A total eclipse of the Moon occurs on Friday 8 September, 2090 UT, with maximum eclipse at 22:49 UT. The Moon will barely edge into total eclipse for 31 minutes and 54 seconds. With the Moon just 4% of its diameter into the Earth's umbral shadow, the Moon may be quite bright, but even so, this should be worth seeing. The partial eclipse will last for 3 hours and 33 minutes in total.

The penumbral eclipse lasts for 6 hours and 2 minutes. The partial eclipse lasts for 3 hours and 33 minutes. The total eclipse lasts for 31 minutes and 54 seconds. Maximum eclipse is at 22:49:28 UT.

During this eclipse the Moon will be at apogee, making it very small. At maximum eclipse it will be 0.498° in apparent diameter, which is 6.2% smaller than average. The statistics page has information on the ranges of the sizes of the Sun and Moon.

Interactive Map

This map shows the visibility of the eclipse at maximum eclipse, when it will be visible within the bright area on the map. Note that the map is approximate, and if you are near the edge of the area of visibility, the moon will be very close to the horizon and may not be practically visible.

You can use the zoom controls to zoom in and out, and pan to see areas of interest. The green marker in the centre shows where the Moon will be directly overhead at maximum eclipse.

Overview Map

This map sourced from NASA's Eclipse Web Site shows the visibility of the eclipse. (Click on it for the full-sized version.)

Eclipse Season and Saros Series

This eclipse season contains 2 eclipses:

This is the 42nd eclipse in lunar Saros series 129.The surrounding eclipses in this Saros series are:

Eclipse Parameters

UT Date/time (max) 22:49:28 on 8 Sep UT TDT Date/time (max) 22:52:29 on 8 Sep TDT
Saros Series 129 Number in Series 41
Penumbral Magnitiude 2.1167 Central Magnitiude 1.0377
Gamma 0.4257 Path Width (km)
Delta T 3m01s Error ± 1m19s (95%)
Penumbral Duration 6h02m Partial Duration 3h33m
Total Duration 31m54s
Partial Rating Total Rating
Sun Distance 150720960 km (75.0%) Moon Distance 406124 km (98.9%)
Sun Diameter 0.529° Moon Diameter 0.490° - 0.498°
Perigee 01:15 on 26 Aug UT Apogee 14:59 on 9 Sep UT

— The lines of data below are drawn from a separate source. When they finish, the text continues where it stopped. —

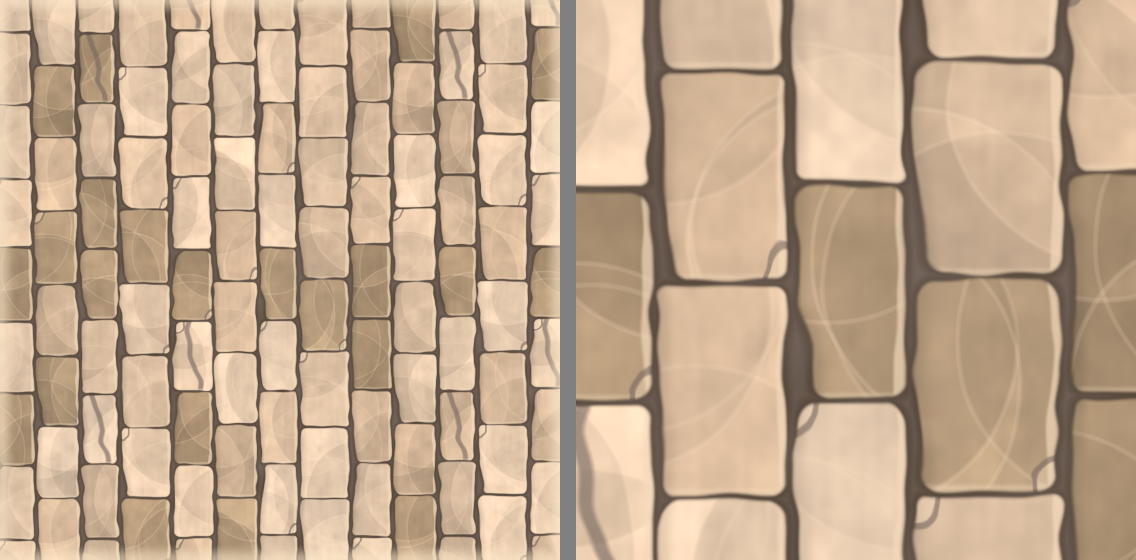
Left: the whole. Right: its middle third, enlarged.
Reproduce this texture procedurally as a three.js fragment shader.

```glsl
// Weathered sandstone blocks in staggered columns, with shadowed joints and chipped corners.
varying vec2 vUv;

const float COLUMN_PITCH = 0.0804;
const float FIRST_EDGE = 0.0547;
const float STONE_HEIGHT = 0.1289;
const float SOFT = 0.0016;
const vec2 SHAPE_PERIOD = vec2(8.0, 5.0);
const vec3 CREAM = vec3(0.96, 0.86, 0.74);
const vec3 PALE_SAND = vec3(0.91, 0.805, 0.70);
const vec3 WARM_SAND = vec3(0.80, 0.68, 0.56);
const vec3 OLIVE_BROWN = vec3(0.65, 0.55, 0.43);
const vec3 SHADOW_BROWN = vec3(0.34, 0.28, 0.23);
const vec3 SHADOW_SLATE = vec3(0.47, 0.41, 0.38);

struct Stone { vec2 id; vec2 seed; vec2 lo; vec2 hi; float dist; };

float hash(vec2 p) {
  vec3 q = fract(vec3(p.xyx) * 0.1031);
  q += dot(q, q.yzx + 33.33);
  return fract((q.x + q.y) * q.z);
}

float noise(vec2 p) {
  vec2 i = floor(p), f = fract(p);
  f = f * f * (3.0 - 2.0 * f);
  return mix(mix(hash(i), hash(i + vec2(1.0, 0.0)), f.x),
             mix(hash(i + vec2(0.0, 1.0)), hash(i + 1.0), f.x), f.y);
}

float fbm(vec2 p) {
  return 0.55 * noise(p) + 0.3 * noise(p * 2.1 + 7.0) + 0.15 * noise(p * 4.3 + 19.0);
}

float line(float d, float width) {
  return 1.0 - smoothstep(width * 0.3, width, abs(d));
}

float roundBox(vec2 p, vec2 lo, vec2 hi, float radius) {
  vec2 q = abs(p - 0.5 * (lo + hi)) - 0.5 * (hi - lo) + radius;
  return length(max(q, 0.0)) + min(max(q.x, q.y), 0.0) - radius;
}

// Uneven column widths, repeating every four columns
float columnEdge(float k) {
  float m = mod(k, 4.0);
  float shift = m < 1.5 ? 0.0 : (m < 2.5 ? -0.009 : 0.004);
  return FIRST_EDGE + COLUMN_PITCH * k + shift;
}

float columnBase(float k) {
  return 0.108 + 0.0007 * k - 0.068 * mod(k, 2.0);
}

float seam(float k, float row) {
  float jitter = hash(mod(vec2(k, row), SHAPE_PERIOD) + 51.0) - 0.5;
  return columnBase(k) + STONE_HEIGHT * row + 0.008 * jitter;
}

// Block with a carved left side and hand-cut edges
Stone stoneAt(vec2 p, vec2 id) {
  vec2 seed = mod(id, SHAPE_PERIOD);
  vec2 lo = vec2(columnEdge(id.x), seam(id.x, id.y));
  vec2 hi = vec2(columnEdge(id.x + 1.0), seam(id.x, id.y + 1.0));
  vec2 local = p - lo;
  float v = clamp(local.y / (hi.y - lo.y), 0.0, 1.0);
  float taper = hash(seed + 3.0) < 0.5 ? v : 1.0 - v;
  float carve = 0.013 * hash(seed + 9.0) * taper * taper;
  lo += vec2(0.001 + carve + 0.005 * noise(vec2(local.y * 32.0, 3.0) + seed * 17.0), 0.0009);
  hi -= vec2(0.0005 + 0.005 * hash(seed + 15.0) * noise(vec2(local.y * 28.0, 8.0) + seed * 13.0), 0.0009);
  vec2 wobble = vec2(noise(local * 55.0 + seed * 11.0), noise(local * 45.0 + seed * 23.0)) - 0.5;
  float radius = mix(0.006, 0.013, hash(seed + 21.0));
  return Stone(id, seed, lo, hi, roundBox(p + wobble * vec2(0.004, 0.003), lo, hi, radius));
}

Stone nearestStone(vec2 p) {
  Stone best = Stone(vec2(0.0), vec2(0.0), vec2(0.0), vec2(1.0), 1.0);
  float column = floor((p.x - FIRST_EDGE) / COLUMN_PITCH);
  for (int i = -1; i <= 1; i++) {
    float k = column + float(i);
    float row = floor((p.y - columnBase(k)) / STONE_HEIGHT);
    for (int j = -1; j <= 1; j++) {
      Stone s = stoneAt(p, vec2(k, row + float(j)));
      if (s.dist < best.dist) best = s;
    }
  }
  return best;
}

vec3 stoneColor(vec2 p, Stone s) {
  vec2 q = p - 0.5 * (s.lo + s.hi);
  float grain = fbm(q * 38.0 + s.seed * 31.0);
  vec3 color = mix(WARM_SAND, PALE_SAND, 0.15 + 0.85 * hash(s.id + 70.0));
  // A dusky course, plus a few stray dark blocks
  bool dusky = s.id.y == 3.0 && mod(s.id.x, 2.0) == 1.0;
  float dark = step(dusky ? 0.2 : 0.9, hash(s.id + 83.0));
  color = mix(color, OLIVE_BROWN, dark * 0.85);
  color *= 0.91 + 0.16 * grain + 0.03 * noise(vec2(p.x * 190.0, p.y * 24.0));
  // Broad curved facets
  for (int i = 0; i < 3; i++) {
    vec2 key = s.seed + 29.0 * float(i + 1);
    float angle = 6.2832 * hash(key);
    float plane = dot(q, vec2(cos(angle), sin(angle))) - 0.02 * hash(key + 5.0) + 6.0 * dot(q, q) - 0.006;
    color *= 1.0 + (hash(key + 8.0) - 0.45) * 0.17 * smoothstep(-0.0015, 0.0015, plane);
    color = mix(color, CREAM, 0.18 * line(plane, 0.0025));
  }
  // Occasional slanted crack
  float crack = q.x + 0.2 * q.y + 0.012 * (noise(vec2(q.y * 45.0, 2.0) + s.seed) - 0.5);
  color = mix(color, SHADOW_SLATE, 0.65 * step(0.91, hash(s.seed + 44.0)) * line(crack, 0.007));
  // Lit right and lower rims, shaded left side
  float rim = 0.0035 + 0.004 * noise(q * 50.0 + s.seed);
  color = mix(color, CREAM, 0.65 * (1.0 - smoothstep(rim - 0.002, rim + 0.001, s.hi.x - p.x)));
  color = mix(color, CREAM, 0.4 * (1.0 - smoothstep(0.002, 0.006, p.y - s.lo.y)));
  color *= 0.9 + 0.1 * smoothstep(0.0, 0.012, p.x - s.lo.x);
  // Chipped corner
  vec2 corner = hash(s.seed + 61.0) < 0.7 ? vec2(s.hi.x, s.lo.y) : vec2(s.lo.x, s.hi.y);
  float chip = length((p - corner) * vec2(1.0, 0.7)) - 0.014 - 0.01 * (grain - 0.5);
  float chipped = step(0.6, hash(s.seed + 37.0));
  color = mix(color, CREAM, chipped * 0.4 * (1.0 - smoothstep(-0.002, 0.0, chip)));
  return mix(color, SHADOW_SLATE, chipped * 0.6 * line(chip, 0.0025));
}

void main() {
  vec2 p = vUv;
  p.x -= 0.011 * (1.0 - vUv.x) * (1.0 - vUv.y);
  Stone s = nearestStone(p);
  vec3 joint = mix(SHADOW_BROWN, SHADOW_SLATE, smoothstep(0.0, 0.007, s.dist) * 0.5 + 0.4 * noise(p * 30.0));
  vec3 color = stoneColor(p, s) * mix(0.76, 1.0, smoothstep(0.0, 0.003, -s.dist));
  color = mix(color, joint, smoothstep(-SOFT, SOFT * 0.5, s.dist));
  // Pale glow along the border
  vec2 border = min(vUv, 1.0 - vUv);
  float glow = 1.0 - smoothstep(0.0, 0.03, min(border.x, border.y));
  gl_FragColor = vec4(mix(color, vec3(1.0, 0.92, 0.8), 0.55 * glow), 1.0);
}
```
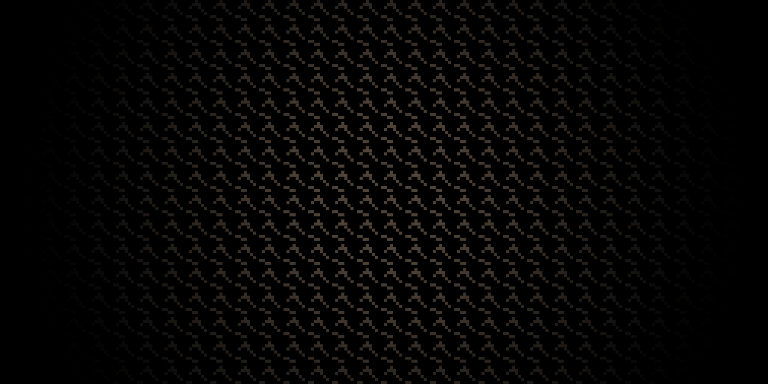
Reproduce this pattern procedurally as a Shadertoy shader.

```glsl
// Dim brown pixel weave of forked twigs on black, fading out in a circle.

const float PIXELS_DOWN = 126.0;   // blocks along the canvas height
const float CELL = 8.0;            // blocks per repeat
const vec2 CELL_ORIGIN = vec2(-1.0, 2.0);
const vec3 BROWN = vec3(0.325, 0.260, 0.205);
const vec3 GREY = vec3(0.290, 0.265, 0.235);

vec2 hashGradient(vec2 p) {
    float angle = 6.2832 * fract(sin(dot(p, vec2(127.1, 311.7))) * 43758.5);
    return vec2(cos(angle), sin(angle));
}

float gradientNoise(vec2 p) {
    vec2 i = floor(p), f = p - i;
    vec2 u = f * f * (3.0 - 2.0 * f);
    vec2 e = vec2(1.0, 0.0);
    float a = dot(hashGradient(i), f);
    float b = dot(hashGradient(i + e.xy), f - e.xy);
    float c = dot(hashGradient(i + e.yx), f - e.yx);
    float d = dot(hashGradient(i + e.xx), f - e.xx);
    return mix(mix(a, b, u.x), mix(c, d, u.x), u.y);
}

// Distance to a block of the given size whose first corner is at start.
float block(vec2 p, vec2 start, vec2 size) {
    vec2 d = abs(p - start - 0.5 * size) - 0.5 * size;
    return max(d.x, d.y);
}

// Short bar that drops by one block at its right end.
float steppedDash(vec2 p) {
    return min(block(p, vec2(0.0), vec2(2.0, 1.0)),
               block(p, vec2(2.0, 1.0), vec2(2.0, 1.0)));
}

// Peak with a short left foot and a longer diagonal right leg.
float fork(vec2 p) {
    float d = block(p, vec2(0.0), vec2(1.0, 2.0));
    d = min(d, block(p, vec2(-1.0, 1.0), vec2(3.0, 1.0)));
    d = min(d, block(p, vec2(-2.0, 2.0), vec2(1.0)));
    for (float i = 1.0; i < 4.0; i++)
        d = min(d, block(p, vec2(i, i + 1.0), vec2(1.0)));
    return d;
}

float vignette(vec2 p) {
    return 1.0 - smoothstep(0.08, 0.99, length(p));
}

vec3 threadColour(vec2 blockId) {
    float tint = 0.5 + 0.8 * gradientNoise(blockId * 0.37);
    float wear = 1.0 + 0.12 * gradientNoise(blockId * 0.71 + 19.3);
    return mix(BROWN, GREY, clamp(tint, 0.0, 1.0)) * wear;
}

void mainImage(out vec4 fragColor, in vec2 fragCoord) {
    vec2 centred = (fragCoord - 0.5 * iResolution.xy) / iResolution.y;

    // Block grid with y pointing down.
    vec2 grid = (centred * PIXELS_DOWN - CELL_ORIGIN) * vec2(1.0, -1.0);
    vec2 cell = mod(grid, CELL);
    float edge = 0.4 * PIXELS_DOWN / iResolution.y;
    float dist = min(steppedDash(cell), fork(cell - vec2(3.0, 3.0)));
    float cover = 1.0 - smoothstep(-edge, edge, dist);

    vec3 colour = threadColour(floor(grid)) * cover * vignette(centred);
    fragColor = vec4(colour, 1.0);
}
```
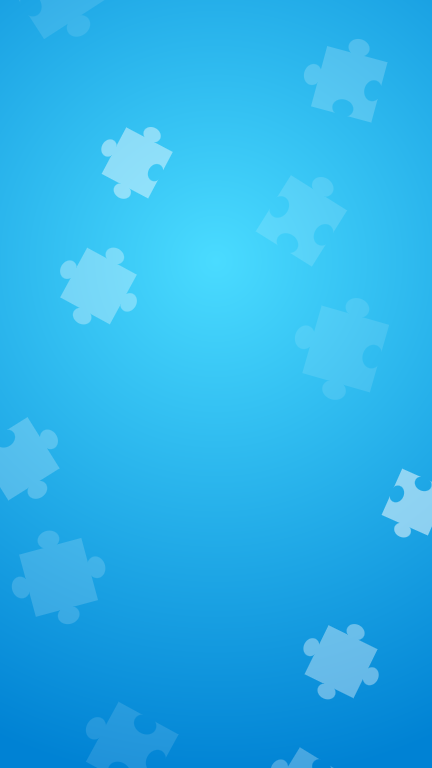
A Shadertoy shader for this background:

```glsl
#define PIECES 12
#define ROW_STEP 0.19
#define FAR_HALF 0.047
#define NEAR_HALF 0.033
#define FAR_ALPHA 0.11
#define NEAR_ALPHA 0.5
#define GLOW_HEIGHT 0.66
#define GLOW_RADIUS 0.68
#define GLOW_COLOR vec3(0.29, 0.86, 1.0)
#define EDGE_COLOR vec3(0.0, 0.51, 0.83)
#define KNOB_RADII vec2(0.28, 0.34)
#define KNOB_SHIFT 0.21

float hash(float piece, float salt) {
    return fract(sin(dot(vec2(piece, salt), vec2(12.9898, 78.233))) * 43758.5453);
}

mat2 rotation(float angle) {
    float c = cos(angle), s = sin(angle);
    return mat2(c, s, -s, c);
}

float boxDistance(vec2 p, vec2 halfSize) {
    vec2 d = abs(p) - halfSize;
    return length(max(d, 0.0)) + min(max(d.x, d.y), 0.0);
}

float ellipseDistance(vec2 p, vec2 radii) {
    return (length(p / radii) - 1.0) * min(radii.x, radii.y);
}

// Unit square whose four sides each carry a knob or a socket
float jigsawDistance(vec2 p, float piece) {
    float d = boxDistance(p, vec2(1.0));
    float firstKnob = floor(4.0 * hash(piece, 5.0));
    for (int side = 0; side < 4; side++) {
        float s = float(side);
        bool isKnob = s == firstKnob || hash(piece, 6.0 + s) < 0.4;
        float offset = isKnob ? 1.0 + KNOB_SHIFT : 1.0 - KNOB_SHIFT;
        float knob = ellipseDistance(p - vec2(offset, 0.0), KNOB_RADII);
        d = isKnob ? min(d, knob) : max(d, -knob);
        p = vec2(-p.y, p.x);
    }
    return d;
}

// Two loose columns, the right one set slightly lower
vec2 pieceCenter(float piece, float aspect) {
    float column = mod(piece, 2.0);
    float row = floor(piece / 2.0);
    float x = mix(0.03, 0.4, hash(piece, 1.0)) + 0.62 * column;
    float y = 0.99 - row * ROW_STEP - 0.08 * column;
    y += 0.05 * (hash(piece, 2.0) - 0.5);
    return vec2(x * aspect, y);
}

void mainImage(out vec4 fragColor, in vec2 fragCoord) {
    vec2 p = fragCoord / iResolution.y;
    float aspect = iResolution.x / iResolution.y;

    // Radial glow
    float radius = length(p - vec2(0.5 * aspect, GLOW_HEIGHT));
    vec3 color = mix(GLOW_COLOR, EDGE_COLOR, min(radius / GLOW_RADIUS, 1.0));

    // Translucent pieces: the nearer, the smaller and brighter
    for (int i = 0; i < PIECES; i++) {
        float piece = float(i);
        float nearness = mod(5.0 * piece, 12.0) / 11.0;
        float halfSize = mix(FAR_HALF, NEAR_HALF, nearness);
        float alpha = mix(FAR_ALPHA, NEAR_ALPHA, nearness * nearness);

        float turn = hash(piece, 3.0) < 0.5 ? -1.0 : 1.0;
        float angle = turn * mix(0.26, 0.66, hash(piece, 4.0));
        vec2 local = rotation(angle) * (p - pieceCenter(piece, aspect)) / halfSize;

        float d = jigsawDistance(local, piece) * halfSize;
        float coverage = clamp(0.5 - d * iResolution.y, 0.0, 1.0);
        color = mix(color, vec3(1.0), alpha * coverage);
    }

    fragColor = vec4(color, 1.0);
}
```
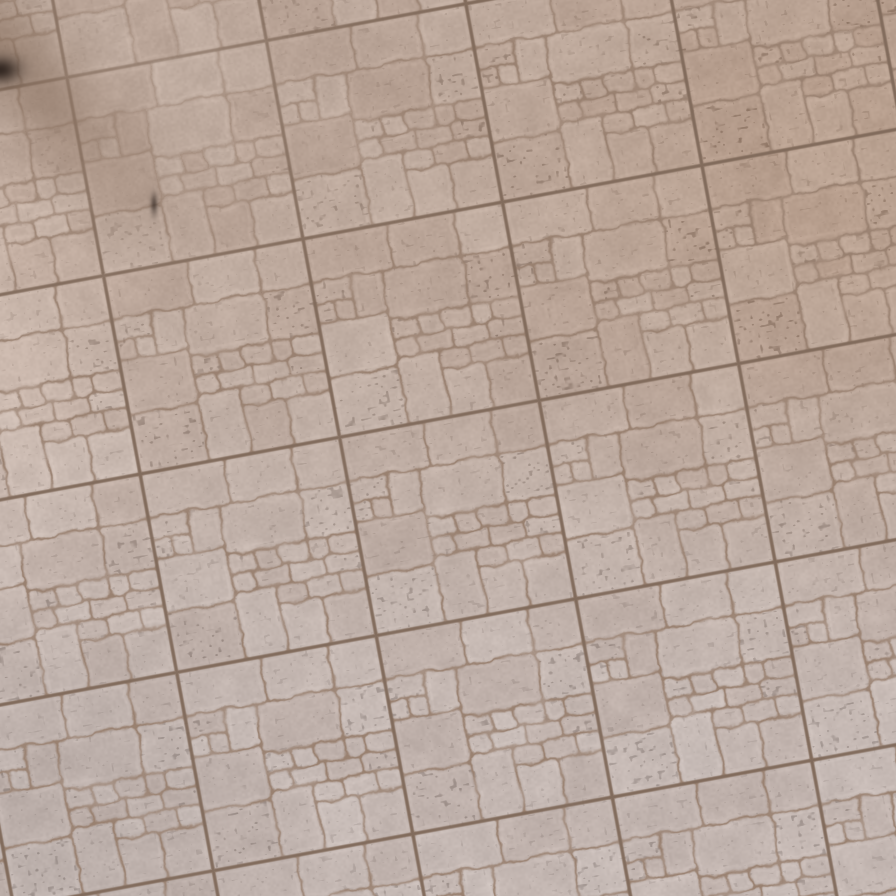
A three.js fragment shader for this texture:

```glsl
// Tilted wall of square stone-pattern panels, each moulded with the same mixed block layout.
varying vec2 vUv;

const vec2 PANEL_SIZE = vec2(0.2264, 0.2251);
const vec2 PANEL_CORNER = vec2(0.379, 0.512);
const vec2 TILT = vec2(0.9834, 0.1815); // cosine and sine

const vec3 COOL_STONE = vec3(0.765, 0.715, 0.695);
const vec3 WARM_STONE = vec3(0.735, 0.655, 0.605);
const vec3 TAN_STONE = vec3(0.715, 0.615, 0.545);
const vec3 JOINT = vec3(0.60, 0.505, 0.44);
const vec3 SEAM = vec3(0.49, 0.405, 0.345);
const vec3 SHADE = vec3(0.50, 0.40, 0.33);
const vec3 SOOT = vec3(0.16, 0.12, 0.10);

float hash(vec2 p) {
  return fract(sin(dot(p, vec2(127.1, 311.7))) * 43758.5);
}

float noise(vec2 p) {
  vec2 i = floor(p), f = fract(p);
  f = f * f * (3.0 - 2.0 * f);
  return mix(mix(hash(i), hash(i + vec2(1, 0)), f.x),
             mix(hash(i + vec2(0, 1)), hash(i + vec2(1, 1)), f.x), f.y);
}

float fbm(vec2 p) {
  float sum = 0.0, amp = 0.5;
  for (int i = 0; i < 4; i++) {
    sum += amp * noise(p);
    p = p * 2.03 + 7.1;
    amp *= 0.5;
  }
  return sum;
}

// Cut a box (low xy, high xy) and keep the side that holds p.
void cutX(inout vec4 box, vec2 p, float x) {
  if (p.x < x) box.z = min(box.z, x); else box.x = max(box.x, x);
}
void cutY(inout vec4 box, vec2 p, float y) {
  if (p.y < y) box.w = min(box.w, y); else box.y = max(box.y, y);
}

// Block around p; panel coordinates run right and down.
vec4 blockAt(vec2 p) {
  vec4 b = vec4(0, 0, 1, 1);
  cutY(b, p, 0.225);
  if (p.y < 0.225) { // top course
    cutX(b, p, 0.42); cutX(b, p, 0.755);
    return b;
  }
  cutX(b, p, 0.35);
  if (p.x < 0.35) { // left column
    cutY(b, p, 0.43); cutY(b, p, 0.705);
    if (p.y < 0.43) {
      cutX(b, p, 0.19);
      if (p.x < 0.19) {
        cutY(b, p, 0.335);
        if (p.y > 0.335) cutX(b, p, 0.09);
      }
    }
    return b;
  }
  cutY(b, p, 0.475);
  if (p.y < 0.475) { cutX(b, p, 0.755); return b; }
  cutY(b, p, 0.665);
  if (p.y < 0.665) { // two brick courses
    cutY(b, p, 0.57);
    bool upper = p.y < 0.57;
    cutX(b, p, upper ? 0.49 : 0.463);
    cutX(b, p, upper ? 0.60 : 0.63);
    cutX(b, p, upper ? 0.755 : 0.82);
    if (upper) cutX(b, p, 0.86);
    return b;
  }
  cutX(b, p, 0.56);
  if (p.x > 0.56) { // last bricks and the blocks below
    cutY(b, p, 0.76);
    cutX(b, p, p.y < 0.76 ? 0.70 : 0.775);
    if (p.y < 0.76) cutX(b, p, 0.875);
  }
  return b;
}

// Distance inward from the rounded rim of a block.
float rimDistance(vec2 p, vec4 box, float radius) {
  vec2 d = abs(p - 0.5 * (box.xy + box.zw)) - 0.5 * (box.zw - box.xy) + radius;
  return radius - length(max(d, 0.0)) - min(max(d.x, d.y), 0.0);
}

float line(float d, float halfWidth, float soft) {
  return 1.0 - smoothstep(halfWidth - soft, halfWidth + soft, d);
}

float glow(vec2 p, vec2 center, vec2 radius) {
  vec2 d = (p - center) / radius;
  return exp(-dot(d, d));
}

void main() {
  // Panel grid
  vec2 d = vUv - PANEL_CORNER;
  vec2 grid = vec2(dot(d, TILT), dot(d, vec2(TILT.y, -TILT.x))) / PANEL_SIZE;
  vec2 cell = floor(grid), p = fract(grid);
  vec2 side = min(p, 1.0 - p);
  float edge = min(side.x, side.y);

  // Uneven block rims
  vec2 wobble = vec2(fbm(p * 14.0), fbm(p * 14.0 + 31.0)) - 0.47;
  vec2 q = p + 0.04 * wobble * smoothstep(0.0, 0.07, edge);
  vec4 box = blockAt(q);
  float rim = rimDistance(q, box, 0.022);
  vec2 id = box.xy + 1.7 * box.zw;

  // Stone colour under uneven light
  vec3 color = mix(COOL_STONE, WARM_STONE, smoothstep(0.1, 0.8, vUv.y));
  color = mix(color, TAN_STONE, 0.85 * glow(vUv, vec2(0.98, 0.82), vec2(0.33, 0.28)));
  color += 0.05 * glow(vUv, vec2(0.0, 0.58), vec2(0.14, 0.22));
  color -= 0.035 * glow(vUv, vec2(0.05, 0.1), vec2(0.25, 0.16));
  color += (hash(id + cell * 3.1) - 0.5) * vec3(0.035, 0.045, 0.05);
  color += 0.07 * (fbm(grid * 9.0) - 0.47) + 0.03 * (noise(grid * 70.0) - 0.5);

  // Pits, denser on rough blocks
  float haze = glow(vUv, vec2(0.17, 0.9), vec2(0.2, 0.17));
  float rough = step(0.68, hash(id));
  float pits = smoothstep(0.80 - 0.10 * rough, 0.98, noise(grid * vec2(48, 62)));
  color -= 0.13 * pits * (0.5 + 0.5 * rough) * (1.0 - haze);

  // Joints and panel seams
  float wear = 0.55 + 0.6 * noise(grid * 11.0);
  color += 0.018 * line(abs(rim - 0.022), 0.006, 0.006);
  color = mix(color, JOINT, line(rim, 0.006, 0.007) * min(wear, 1.0) * (1.0 - 0.55 * haze));
  color = mix(color, SEAM, line(edge, 0.008, 0.006) * (0.85 - 0.45 * haze));

  // Soft shadow and soot at the upper left
  vec2 start = vec2(0.0, 0.95), run = vec2(0.14, -0.16);
  float along = clamp(dot(vUv - start, run) / dot(run, run), 0.0, 1.0);
  float away = length(vUv - start - run * along);
  color = mix(color, SHADE, 0.55 * (1.0 - 0.65 * along) * exp(-away * away / 0.003));
  color = mix(color, SOOT, 0.9 * glow(vUv, vec2(0.0, 0.922), vec2(0.022, 0.014)));
  color = mix(color, SOOT, 0.6 * glow(vUv, vec2(0.172, 0.772), vec2(0.004, 0.012)));

  gl_FragColor = vec4(color, 1.0);
}
```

Note that while all dates and times on this site (except where noted) are in UT, which is within a second of civil time, the dates and times shown in NASA's eclipse listings are in the TDT timescale.

The Sun and Moon distances are shown in km, and as a percentage of their minimum - maximum distances; hence 0% is the closest possible (Earth's perihelion, or the Moon's closest possible perigee) and 100% is the farthest (aphelion, the farthest apogee). The statistics page has information on the ranges of sizes of the Sun and Moon.

Data last updated: 2015-06-21 22:11:46 UTC.